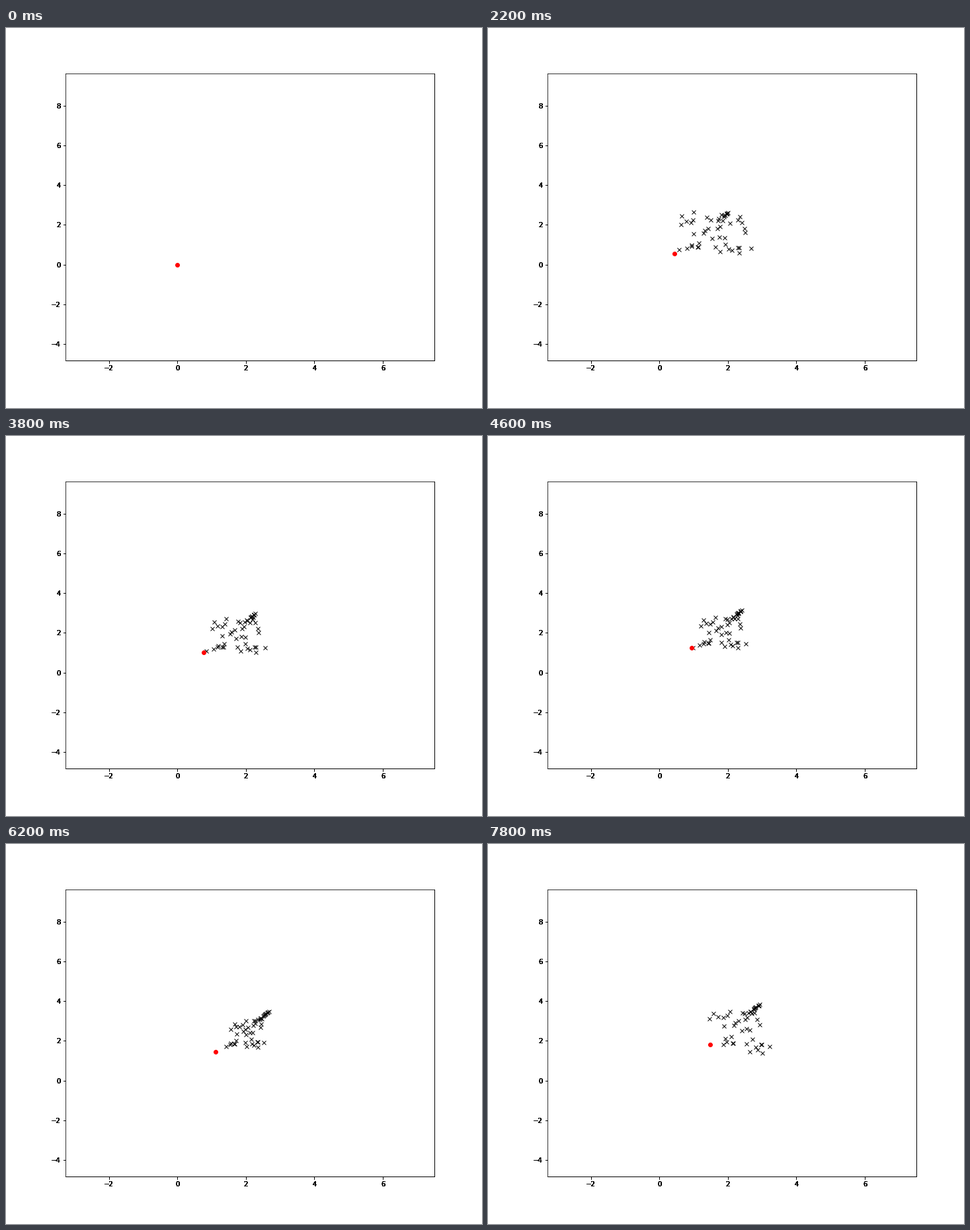
These frames come from a looping animation (720 px wide and 576 px high, 8 s). A matplotlib script:

```python
import numpy as np
import matplotlib.pyplot as plt
from matplotlib.animation import FuncAnimation

STEPS, INTERVAL = 40, 200
XLIM, YLIM = (-3.266, 7.504), (-4.834, 9.624)
SPEED = 0.0545                 # herd speed per step
FLEE, SCATTER = 0.087, 0.036   # push from the hunter, push from the leader
START, CAUGHT, PANIC, END = 1, 27, 31, STEPS - 1
PREY = 7                       # index of the animal that gets caught


def hunter(k):
    """Chase the prey, rest after the catch, then go on."""
    times = [START, CAUGHT, PANIC, END]
    return np.array([np.interp(k, times, [0, 1.12, 1.12, 1.485]),
                     np.interp(k, times, [0, 1.46, 1.46, 1.815])])


def unit(v):
    size = np.linalg.norm(v, axis=-1, keepdims=True)
    return v / np.maximum(size, 1e-9), size


def advance(herd, k):
    """The first animal flees; the rest follow it, and scatter in panic."""
    lead = herd[0]
    escape = SPEED * unit(lead - hunter(k))[0]
    way, gap = unit(lead - herd)
    if k < PANIC:
        move = way * np.minimum(gap, SPEED)
    else:
        away, _ = unit(herd - hunter(k))
        move = np.where(gap < 0.08, escape, FLEE * away - SCATTER * way)
    move[0] = escape
    return herd + move


def build_path():
    np.random.seed(0)
    path = [3 * np.random.rand(50, 2)]
    for k in range(END):
        path.append(advance(path[-1], k))
    return path


PATH = build_path()

fig = plt.figure(figsize=(10, 8), dpi=72, facecolor="white")


def add_axes():
    ax = fig.add_axes([0.125, 0.125, 0.775, 0.755], facecolor="none")
    ax.set(xlim=XLIM, ylim=YLIM,
           xticks=range(-2, 7, 2), yticks=range(-4, 9, 2))
    return ax


# stacked copies give heavy tick labels and darker right and bottom edges
for _ in range(7):
    layer = add_axes()
    layer.spines[["left", "top"]].set_visible(False)

ax = add_axes()
crosses, = ax.plot([], [], "kx", markersize=6)
dot, = ax.plot([], [], "ro", markersize=6)


def update(k):
    herd = PATH[k] if k else np.empty((0, 2))
    if k >= CAUGHT:
        herd = np.delete(herd, PREY, axis=0)
    crosses.set_data(herd[:, 0], herd[:, 1])
    x, y = hunter(k)
    dot.set_data([x], [y])
    return crosses, dot


anim = FuncAnimation(fig, update, frames=STEPS, interval=INTERVAL,
                     init_func=lambda: update(0), repeat=True, repeat_delay=0)
plt.show()
```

======

Which lines of the material above hold the string "move"? Pull them out.

        move = way * np.minimum(gap, SPEED)
        move = np.where(gap < 0.08, escape, FLEE * away - SCATTER * way)
    move[0] = escape
    return herd + move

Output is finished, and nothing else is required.